* a ‘safe harbour’ for directors in respect of the insolvent trading offence; and
* a stay on the exercise of certain rights (including termination rights) for counterparties (or ‘ipso facto’ clauses).
The New ‘Safe Harbour’ for Directors
Directors of Australian companies are liable for any debts incurred while the company is, or is likely to become, insolvent. The reforms introduce a safe harbour for directors to somewhat temper the onerous insolvent trading provisions. Continue Reading
Brick and mortar retail businesses have been experiencing financial distress, with retail defaults at an all time high.

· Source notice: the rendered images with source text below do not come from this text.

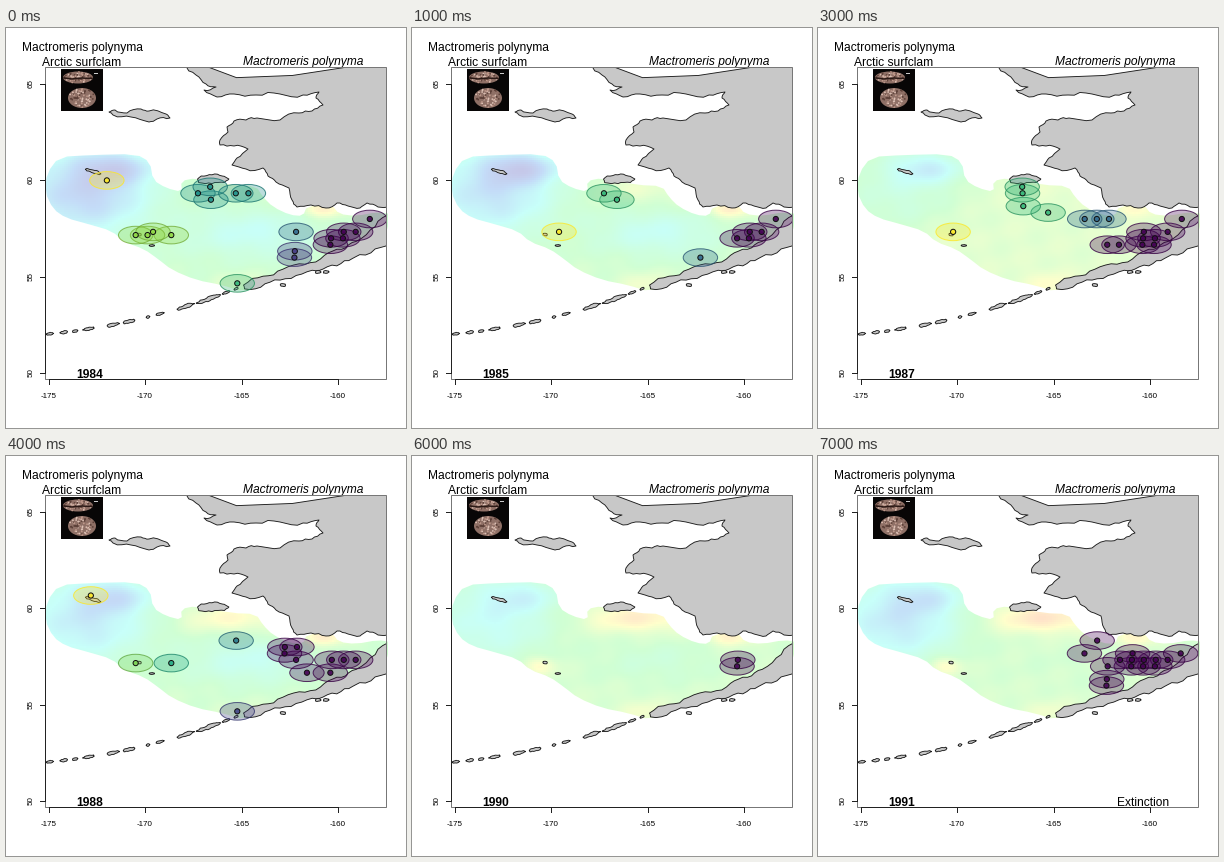
These frames come from a looping animation (400x400 px, 8000 ms). A matplotlib script:

```python
import numpy as np
import matplotlib.pyplot as plt
from matplotlib.animation import ArtistAnimation
from matplotlib.colors import LinearSegmentedColormap
from matplotlib.patches import Circle, Ellipse, Polygon, Rectangle

SIZE, DPI = 400, 100
PT = 72 / DPI
LEFT, RIGHT, TOP, BOTTOM = 38.5, 379.5, 38.5, 350.5
DEGREE = 19.3  # pixels per degree
LAND, INK = "#c8c8c8", "#222222"
OVAL_W, OVAL_H = 34.4, 17.6

plt.rcParams["font.family"] = "Liberation Sans"
rng = np.random.default_rng(4)
fig = plt.figure(figsize=(SIZE / DPI, SIZE / DPI), dpi=DPI, facecolor="white")
ax = fig.add_axes([0, 0, 1, 1])
ax.axis("off")
frame = Rectangle((LEFT, TOP), RIGHT - LEFT, BOTTOM - TOP, fill=False,
                  ec="#777777", lw=PT, zorder=6)
ax.add_patch(frame)


def text(x, y, s, px=12, **kw):
    kw.setdefault("ha", "center")
    return ax.text(x, y, s, fontsize=px * PT, **kw)


def add(patch):
    ax.add_patch(patch)
    patch.set_clip_path(frame)
    return patch


# ---- Land ----
def rough(points, rounds=2):
    """Displace the midpoint of every edge, again and again."""
    p = np.array(points, float)
    for _ in range(rounds):
        d = np.roll(p, -1, axis=0) - p
        push = rng.uniform(-0.13, 0.13, (len(p), 1)) * np.c_[-d[:, 1], d[:, 0]]
        p = np.stack([p, p + d / 2 + push], 1).reshape(-1, 2)
    return p


def smooth(points):
    p = np.array(points, float)
    q = np.roll(p, -1, axis=0)
    return np.stack([0.75 * p + 0.25 * q, 0.25 * p + 0.75 * q], 1).reshape(-1, 2)


def land(points):
    add(Polygon(rough(points), fc=LAND, ec="#1c1c1c", lw=0.9 * PT,
                joinstyle="round", zorder=3))


def island(x, y, w, h, slope=0.0):
    t = np.linspace(0, 2 * np.pi, 9)[:-1]
    r = rng.uniform(0.8, 1.1, t.size)
    dx = w / 2 * r * np.cos(t)
    land(np.c_[x + dx, y + h / 2 * r * np.sin(t) + slope * dx])


# Mainland
land([(178, 36), (190, 47), (200, 56), (210, 59), (198, 62), (211, 69),
      (228, 66), (250, 67), (274, 66), (297, 67), (313, 64), (310, 70),
      (317, 77), (306, 83), (293, 85), (274, 92), (251, 90), (240, 92),
      (228, 93), (221, 99), (222, 104), (214, 112), (214, 117), (228, 118),
      (242, 121), (231, 130), (226, 137), (240, 141), (257, 140), (262, 148),
      (270, 154), (283, 160), (286, 172), (291, 179), (305, 177), (320, 180),
      (331, 175), (342, 178), (354, 180), (361, 175), (372, 179), (395, 176),
      (395, 30), (178, 30)])

# Peninsula: a spine with a half width at each point
spine = np.array([(390, 197, 14), (372, 209, 11), (352, 220, 7), (337, 227, 6),
                  (320, 233, 6), (300, 240, 4), (278, 246, 5), (258, 252, 4),
                  (238, 259, 2)], float)
upper, lower = (spine[:, :2] + s * spine[:, 2:] * [0.25, 0.95] for s in (-1, 1))
land(np.vstack([upper, lower[::-1]]))

# Island arc trailing off to the west
for x, w in [(44, 8), (58, 8), (69, 6), (83, 12), (107, 13), (123, 14), (142, 4),
             (154, 8), (179, 18), (202, 23), (220, 8), (230, 4)]:
    d = x - 42
    island(x, 306 - 0.09 * d - 0.0008 * d * d, w, 2 + w / 8, -0.09 - 0.0016 * d)

land([(103, 84), (109, 82), (121, 85), (135, 81), (143, 83), (160, 86),
      (164, 90), (151, 91), (143, 94), (125, 89), (107, 87)])
island(206, 151, 36, 10)
island(87, 143.5, 17, 3.5, 0.3)
island(133, 206.5, 5, 3)
island(146, 217.5, 6, 2)
for x, y in [(277, 257), (312, 244), (320, 244)]:
    island(x, y, 6, 3)

# ---- Sea temperature ----
coast = smooth([
    (39, 164), (41, 145), (53, 129), (85, 127), (130, 126), (144, 134),
    (147, 152), (160, 160), (176, 164), (175, 153), (190, 150), (225, 157),
    (250, 158), (257, 169), (267, 179), (284, 187), (297, 188), (301, 178),
    (326, 177), (333, 186), (350, 188), (372, 184), (385, 186), (380, 206),
    (345, 223), (318, 234), (280, 246), (258, 254), (238, 264), (216, 257),
    (190, 252), (166, 242), (152, 231), (138, 221), (118, 214), (106, 203),
    (82, 196), (60, 190), (47, 181)])
shelf = Polygon(coast, transform=ax.transData)
PALETTE = LinearSegmentedColormap.from_list(
    "sea", ["#c6c6e8", "#c4dcf8", "#c8fffa", "#d0ffd4", "#ffffcc", "#ffdcc8"])
gx, gy = np.meshgrid(np.arange(39, 382, 2), np.arange(125, 266, 2))


def bump(x, y, rx, ry):
    return np.exp(-((gx - x) / rx) ** 2 - ((gy - y) / ry) ** 2)


# Order: west, northwest, cold pool, north, southwest, bay, south
BUMPS = np.array([
    bump(80, 165, 60, 40), bump(110, 140, 38, 16), bump(245, 205, 60, 22),
    bump(225, 162, 50, 14), bump(128, 210, 16, 9), bump(318, 181, 20, 8),
    bump(232, 256, 25, 12)])
ripple = 0.025 * np.sin(gx / 9 + gy / 14) * np.cos(gy / 8 - gx / 21)


def sea(heat):
    field = heat[0] + np.tensordot(heat[1:], BUMPS, 1) + ripple
    im = ax.imshow(PALETTE(np.clip(field, 0, 1)), extent=(38, 382, 266, 124),
                   aspect="auto", interpolation="nearest", zorder=1)
    im.set_clip_path(shelf)
    return im


# ---- Survey stations ----
def station(row, col):
    """A grid of 20 nautical miles that narrows with latitude."""
    step = DEGREE / 3 / np.cos(np.radians(58 - row / 3))
    return 242.4 + col * step, 191 + row * DEGREE / 3


def clusters(points):
    """Join points whose ovals touch; order the groups from the south-east."""
    groups = []
    for p in points:
        near = [g for g in groups if any(
            np.hypot((p[0] - q[0]) / OVAL_W, (p[1] - q[1]) / OVAL_H) < 1 for q in g)]
        groups = [g for g in groups if g not in near] + [sum(near, [p])]
    return sorted(groups, key=lambda g: -max(x + 0.1 * y for x, y in g))


def site(x, y, tone):
    color = plt.cm.viridis(tone)[:3]
    edge = color if tone > 0.85 else tuple(c * 0.8 for c in color)
    return [
        add(Ellipse((x, y), OVAL_W, OVAL_H, fc=color + (0.3,), ec=edge + (0.8,),
                    lw=PT, zorder=4)),
        add(Circle((x, y), 2.6, fc=color + (0.9,), ec="#101010", lw=PT, zorder=5)),
    ]


surveys = {}


def survey(year, heat, rows):
    cells = {(row, col) for row, cols in rows.items() for col in cols}
    surveys[year] = np.array(heat), cells


def between(year):
    """Fill a year from what its neighbours share."""
    (heat_a, a), (heat_b, b) = surveys[year - 1], surveys[year + 1]
    surveys[year] = (heat_a + heat_b) / 2, a & b


survey(1984, [.6, -.45, -.32, -.18, .08, 0, .3, .12], {
    -6: [-11], -5: [-3], -4: [-4, -1, 0], -3: [-3], 0: [10], 2: [-8, 4, 8, 9],
    2.5: [-9.5, -8.5, -6.5], 3: [7, 8], 4: [7], 5: [4], 6: [4], 10: [-1]})
survey(1986, [.64, -.3, -.45, -.2, .12, 0, .3, .12], {
    -4: [-4, -3], -3: [-4, -3], -2: [-2, -1], -1: [0, 2, 3], 0: [0, 2, 6, 8, 10],
    1: [6, 8], 2: [-8, 6, 8, 9], 3: [-8, 4, 5, 7, 8], 4: [5], 5: [3], 6: [4],
    7: [3]})
survey(1987, [.68, -.15, -.3, 0, .03, .05, .15, .12], {
    -5: [-3], -4: [-3], -2: [-3], -1: [-1], 0: [2, 3, 4, 10], 2: [-9, 7, 9],
    3: [7, 8], 4: [4, 5, 7, 8]})
survey(1988, [.62, -.33, -.25, -.18, .2, 0, .3, .05], {
    -8: [-12], -1: [-1], 0: [3, 4], 1: [3], 2: [4, 7, 8, 9], 2.5: [-9.5, -6.5],
    4: [5, 7], 10: [-1]})
survey(1989, [.64, -.1, -.18, -.14, .2, .2, .28, .12], {
    -3: [-3], -2: [-3], 0: [3], 2: [7], 3: [5, 7], 4: [7], 5: [3]})
survey(1991, [.64, -.36, -.2, -.02, .3, .22, .22, .1], {
    -1: [3], 1: [2, 6, 10], 2: [5, 6, 7, 8, 9], 3: [4, 6, 7, 8], 5: [4], 6: [4]})
between(1985)
between(1990)

scenes = []
for year, (heat, cells) in sorted(surveys.items()):
    artists = [sea(heat), text(84, 350, str(year), weight="bold", zorder=7)]
    groups = clusters([station(*c) for c in sorted(cells)])
    for k, group in enumerate(groups):
        for x, y in group:
            artists += site(x, y, k / max(len(groups) - 1, 1))
    if year == max(surveys):
        artists.append(text(325, 350, "Extinction", zorder=7))
    scenes.append(artists)

# ---- Axes and titles ----
line = dict(c=INK, lw=PT, zorder=7)
for k in range(4):
    x, y = 42.5 + 5 * DEGREE * k, 55.5 + 5 * DEGREE * k
    ax.plot([x, x], [BOTTOM, BOTTOM + 5], **line)
    ax.plot([LEFT - 5, LEFT], [y, y], **line)
    text(x, 369.5, str(5 * k - 175), 8)
    text(25, y, str(65 - 5 * k), 8, rotation=90, va="center")
ax.plot([42.5, 332], [BOTTOM, BOTTOM], **line)
ax.plot([LEFT, LEFT], [55.5, 345], **line)

text(76, 23, "Mactromeris polynyma")
text(76, 38, "Arctic surfclam")
text(297, 37, "Mactromeris polynyma", style="italic")

# ---- Shell picture ----
ax.add_patch(Rectangle((55, 41), 42, 42, fc="#080606", lw=0, zorder=7))
for x, y, w, h in [(72, 49.5, 30, 12), (76, 70, 28, 20)]:
    ax.add_patch(Ellipse((x, y), w, h, fc="#8f7066", lw=0, zorder=8))
    r, t = np.sqrt(rng.uniform(0, 0.85, 70)), rng.uniform(0, 2 * np.pi, 70)
    ax.scatter(x + w / 2 * r * np.cos(t), y + h / 2 * r * np.sin(t), s=1.6,
               c=rng.choice(["#dcc0b4", "#c09a8c", "#5c4038"], 70), lw=0, zorder=9)
ax.plot([58, 66, 76, 86], [50, 51, 50, 50.5], c="#2a1814", lw=1.6 * PT, zorder=10)
ax.plot([88, 91], [44.5, 44.5], c="#cccccc", lw=PT, zorder=9)

ax.set_xlim(0, SIZE)
ax.set_ylim(SIZE, 0)

anim = ArtistAnimation(fig, scenes, interval=1000, repeat=True, repeat_delay=0)
plt.show()
```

In 2018 alone, there have been over a dozen retailers filing for bankruptcy protection, several of which, including Toys “R” Us and The Bon-Ton Stores, have been forced to liquidate. However, while many traditional “mall tenants” and other brick and mortar retailers have been struggling, online retailers have been flourishing. The convenience and speed of online retail, coupled with ongoing advances in technology and delivery distribution capabilities, have led to a consistent increase in e-commerce customers. Further fueling the divide between e-commerce retail success and brick and mortar retail failure has been the different tax obligations imposed against each group. Specifically, brick and mortar retailers are required to collect and remit sales tax, which currently exists in 41 states, while online retailers have largely been exempt from this requirement. In today’s highly competitive market, this taxing requirement has placed traditional retailers at a significant pricing disadvantage compared to e-commerce retailers. Continue Reading

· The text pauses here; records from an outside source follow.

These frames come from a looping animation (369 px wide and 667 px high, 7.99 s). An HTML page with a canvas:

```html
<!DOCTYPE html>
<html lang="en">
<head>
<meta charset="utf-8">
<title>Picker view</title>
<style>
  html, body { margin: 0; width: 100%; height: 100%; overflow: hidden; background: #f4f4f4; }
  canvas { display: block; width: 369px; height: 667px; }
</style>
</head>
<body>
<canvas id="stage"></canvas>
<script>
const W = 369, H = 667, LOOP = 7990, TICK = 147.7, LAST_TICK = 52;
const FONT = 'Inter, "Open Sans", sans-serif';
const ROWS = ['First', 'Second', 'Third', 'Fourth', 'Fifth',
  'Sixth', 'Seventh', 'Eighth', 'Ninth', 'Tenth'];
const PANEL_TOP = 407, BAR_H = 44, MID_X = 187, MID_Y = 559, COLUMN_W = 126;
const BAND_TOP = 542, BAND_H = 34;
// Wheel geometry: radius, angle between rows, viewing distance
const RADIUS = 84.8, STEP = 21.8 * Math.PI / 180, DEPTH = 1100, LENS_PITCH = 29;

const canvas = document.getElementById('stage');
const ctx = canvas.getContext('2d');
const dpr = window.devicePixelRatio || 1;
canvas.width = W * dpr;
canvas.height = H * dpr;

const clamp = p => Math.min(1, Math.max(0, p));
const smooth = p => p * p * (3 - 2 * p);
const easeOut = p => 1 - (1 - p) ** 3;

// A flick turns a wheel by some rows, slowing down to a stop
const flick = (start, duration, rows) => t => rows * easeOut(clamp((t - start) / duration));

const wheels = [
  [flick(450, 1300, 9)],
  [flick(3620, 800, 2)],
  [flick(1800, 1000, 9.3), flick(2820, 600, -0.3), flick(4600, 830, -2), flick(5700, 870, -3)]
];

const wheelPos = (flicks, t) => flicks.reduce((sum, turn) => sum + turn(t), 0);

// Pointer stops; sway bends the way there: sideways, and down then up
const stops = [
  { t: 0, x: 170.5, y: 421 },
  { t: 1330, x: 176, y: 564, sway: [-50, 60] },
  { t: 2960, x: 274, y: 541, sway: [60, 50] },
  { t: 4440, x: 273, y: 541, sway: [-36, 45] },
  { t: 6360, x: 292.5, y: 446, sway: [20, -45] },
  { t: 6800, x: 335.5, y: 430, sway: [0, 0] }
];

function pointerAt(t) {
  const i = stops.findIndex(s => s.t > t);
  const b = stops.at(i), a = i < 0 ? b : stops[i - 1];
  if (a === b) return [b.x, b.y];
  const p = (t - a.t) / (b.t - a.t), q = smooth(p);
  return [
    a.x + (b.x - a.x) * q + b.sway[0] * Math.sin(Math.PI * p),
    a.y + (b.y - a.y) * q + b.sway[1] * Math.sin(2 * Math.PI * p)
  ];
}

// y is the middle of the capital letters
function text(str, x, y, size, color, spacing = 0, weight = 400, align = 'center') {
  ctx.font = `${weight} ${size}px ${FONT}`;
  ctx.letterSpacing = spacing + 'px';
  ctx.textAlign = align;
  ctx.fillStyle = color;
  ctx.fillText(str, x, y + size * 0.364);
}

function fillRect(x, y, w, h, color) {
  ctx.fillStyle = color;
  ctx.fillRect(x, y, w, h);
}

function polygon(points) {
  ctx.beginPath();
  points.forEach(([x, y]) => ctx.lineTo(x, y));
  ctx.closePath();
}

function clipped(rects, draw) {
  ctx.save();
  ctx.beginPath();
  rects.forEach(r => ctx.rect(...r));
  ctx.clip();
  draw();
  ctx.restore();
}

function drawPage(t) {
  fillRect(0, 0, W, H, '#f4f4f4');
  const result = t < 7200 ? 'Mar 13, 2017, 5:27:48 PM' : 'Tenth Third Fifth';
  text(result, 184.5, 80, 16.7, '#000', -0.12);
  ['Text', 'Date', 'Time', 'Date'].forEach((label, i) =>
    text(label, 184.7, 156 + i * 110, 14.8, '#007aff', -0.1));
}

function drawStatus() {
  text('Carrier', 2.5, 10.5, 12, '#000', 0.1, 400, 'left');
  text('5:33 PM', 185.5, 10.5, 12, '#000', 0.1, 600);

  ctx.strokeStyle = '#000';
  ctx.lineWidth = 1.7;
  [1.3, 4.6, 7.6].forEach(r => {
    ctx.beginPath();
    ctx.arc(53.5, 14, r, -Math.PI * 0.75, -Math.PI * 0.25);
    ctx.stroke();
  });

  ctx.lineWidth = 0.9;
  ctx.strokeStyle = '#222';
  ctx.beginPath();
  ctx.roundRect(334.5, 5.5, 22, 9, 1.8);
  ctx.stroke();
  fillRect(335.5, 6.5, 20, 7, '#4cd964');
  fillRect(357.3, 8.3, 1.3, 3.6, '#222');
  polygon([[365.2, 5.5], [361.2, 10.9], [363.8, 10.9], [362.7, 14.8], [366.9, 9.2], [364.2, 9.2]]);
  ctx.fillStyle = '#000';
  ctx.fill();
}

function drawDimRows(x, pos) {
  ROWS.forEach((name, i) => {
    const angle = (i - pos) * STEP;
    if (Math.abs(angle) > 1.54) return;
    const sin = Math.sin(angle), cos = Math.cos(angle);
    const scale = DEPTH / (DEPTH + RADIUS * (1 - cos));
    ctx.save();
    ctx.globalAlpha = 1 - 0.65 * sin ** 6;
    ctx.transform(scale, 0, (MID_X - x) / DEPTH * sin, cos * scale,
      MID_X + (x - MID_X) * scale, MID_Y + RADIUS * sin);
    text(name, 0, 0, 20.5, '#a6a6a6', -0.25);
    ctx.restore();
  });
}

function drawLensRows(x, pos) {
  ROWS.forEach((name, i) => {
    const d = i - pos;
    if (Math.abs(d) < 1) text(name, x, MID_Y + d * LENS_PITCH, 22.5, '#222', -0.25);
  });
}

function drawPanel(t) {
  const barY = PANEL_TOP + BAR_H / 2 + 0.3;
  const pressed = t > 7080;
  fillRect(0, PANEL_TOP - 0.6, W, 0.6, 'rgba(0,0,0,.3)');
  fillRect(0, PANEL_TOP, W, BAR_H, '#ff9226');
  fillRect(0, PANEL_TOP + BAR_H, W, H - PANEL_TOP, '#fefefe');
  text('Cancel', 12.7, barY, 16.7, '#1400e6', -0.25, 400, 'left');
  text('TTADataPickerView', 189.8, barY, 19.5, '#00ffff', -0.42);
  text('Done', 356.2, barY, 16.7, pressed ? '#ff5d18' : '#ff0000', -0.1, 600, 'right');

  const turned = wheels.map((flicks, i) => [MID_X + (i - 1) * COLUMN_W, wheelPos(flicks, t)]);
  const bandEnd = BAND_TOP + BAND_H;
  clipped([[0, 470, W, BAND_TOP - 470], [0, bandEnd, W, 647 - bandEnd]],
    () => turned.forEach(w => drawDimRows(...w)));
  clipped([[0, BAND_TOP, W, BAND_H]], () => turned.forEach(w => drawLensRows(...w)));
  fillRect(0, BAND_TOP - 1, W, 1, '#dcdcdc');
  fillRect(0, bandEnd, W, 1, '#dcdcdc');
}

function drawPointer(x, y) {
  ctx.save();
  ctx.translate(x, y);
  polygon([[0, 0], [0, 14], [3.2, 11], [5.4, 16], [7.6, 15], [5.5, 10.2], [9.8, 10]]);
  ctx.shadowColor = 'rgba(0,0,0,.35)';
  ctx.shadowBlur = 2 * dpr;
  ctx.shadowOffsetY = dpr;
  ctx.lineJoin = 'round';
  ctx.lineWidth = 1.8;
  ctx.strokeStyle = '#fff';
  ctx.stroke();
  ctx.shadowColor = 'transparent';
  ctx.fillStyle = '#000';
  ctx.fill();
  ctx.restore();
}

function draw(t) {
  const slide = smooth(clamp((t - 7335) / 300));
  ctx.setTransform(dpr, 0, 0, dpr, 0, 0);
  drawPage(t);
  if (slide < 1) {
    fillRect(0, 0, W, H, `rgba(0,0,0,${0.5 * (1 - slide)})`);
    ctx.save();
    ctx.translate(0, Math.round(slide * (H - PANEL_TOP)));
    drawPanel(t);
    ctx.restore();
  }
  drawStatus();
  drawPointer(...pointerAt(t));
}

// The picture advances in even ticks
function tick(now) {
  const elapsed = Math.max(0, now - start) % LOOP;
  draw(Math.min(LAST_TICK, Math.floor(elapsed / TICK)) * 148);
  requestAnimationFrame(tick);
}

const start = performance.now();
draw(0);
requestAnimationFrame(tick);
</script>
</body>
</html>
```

Norton Rose Fulbright represented Mitchell Mansfield, an Australian citizen but who now resides in and works in Singapore, of Borelli Walsh in a successful appeal before the Administrative Appeals Tribunal (AAT) in relation to his application for registration as a liquidator.
The appeal raises significant issues about the new statutory regime for the registration of liquidators following the reforms introduced by the Insolvency Law Reform Act 2016 (Cth) (ILRA) and is the first case before the AAT where the operation of the new regime has been considered. Deputy President J Redfern (Redfern DP) handed down her decision and reasons for decision on 5 June 2018.

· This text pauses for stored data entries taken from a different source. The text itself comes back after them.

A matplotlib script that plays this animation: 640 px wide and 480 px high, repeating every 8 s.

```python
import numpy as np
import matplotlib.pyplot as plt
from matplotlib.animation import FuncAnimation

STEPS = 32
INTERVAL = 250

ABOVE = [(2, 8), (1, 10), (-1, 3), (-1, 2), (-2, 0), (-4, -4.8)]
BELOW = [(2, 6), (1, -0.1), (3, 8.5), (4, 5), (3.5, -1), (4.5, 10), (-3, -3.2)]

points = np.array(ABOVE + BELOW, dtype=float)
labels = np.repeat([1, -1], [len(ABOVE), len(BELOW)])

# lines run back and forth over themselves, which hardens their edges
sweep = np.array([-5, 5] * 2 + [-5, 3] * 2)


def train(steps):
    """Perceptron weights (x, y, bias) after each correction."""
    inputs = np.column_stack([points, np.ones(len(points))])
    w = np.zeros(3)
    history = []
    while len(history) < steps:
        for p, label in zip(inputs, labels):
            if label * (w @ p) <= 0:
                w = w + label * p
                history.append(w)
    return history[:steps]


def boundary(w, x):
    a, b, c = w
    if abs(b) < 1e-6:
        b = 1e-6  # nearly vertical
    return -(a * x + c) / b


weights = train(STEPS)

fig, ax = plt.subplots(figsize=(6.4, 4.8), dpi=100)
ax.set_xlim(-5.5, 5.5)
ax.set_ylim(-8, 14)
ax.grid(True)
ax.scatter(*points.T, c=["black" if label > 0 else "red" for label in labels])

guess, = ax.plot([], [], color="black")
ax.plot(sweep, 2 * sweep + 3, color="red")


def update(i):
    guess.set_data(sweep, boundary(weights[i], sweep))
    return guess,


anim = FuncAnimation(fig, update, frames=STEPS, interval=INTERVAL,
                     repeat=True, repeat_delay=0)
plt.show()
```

New statutory scheme for registration of liquidators
Pursuant to the reforms introduced by ILRA, an applicant seeking to become a registered liquidator is required to apply to the Australian Securities and Investments Commission (ASIC). ASIC in turn refers the application to a specially convened committee (Committee) under section 20-10 of the Insolvency Practice Schedule (Corporations) (Corporations Schedule) for determination of the application against criteria specified in subsection 20-20(4) of the Corporations Schedule.
The Committee is comprised of a delegate of ASIC, a registered liquidator chosen by the Australian Restructuring Insolvency and Turnaround Association (ARITA) and an appointee of the Minister for Revenue and Financial Services. The Insolvency Practice Rules (Corporations) 2016 (Cth) (Corporations Rules) prescribe the standard of qualifications, experience, knowledge and abilities required for the purposes of 20-20(4)(a) of the Corporations Schedule. Continue Reading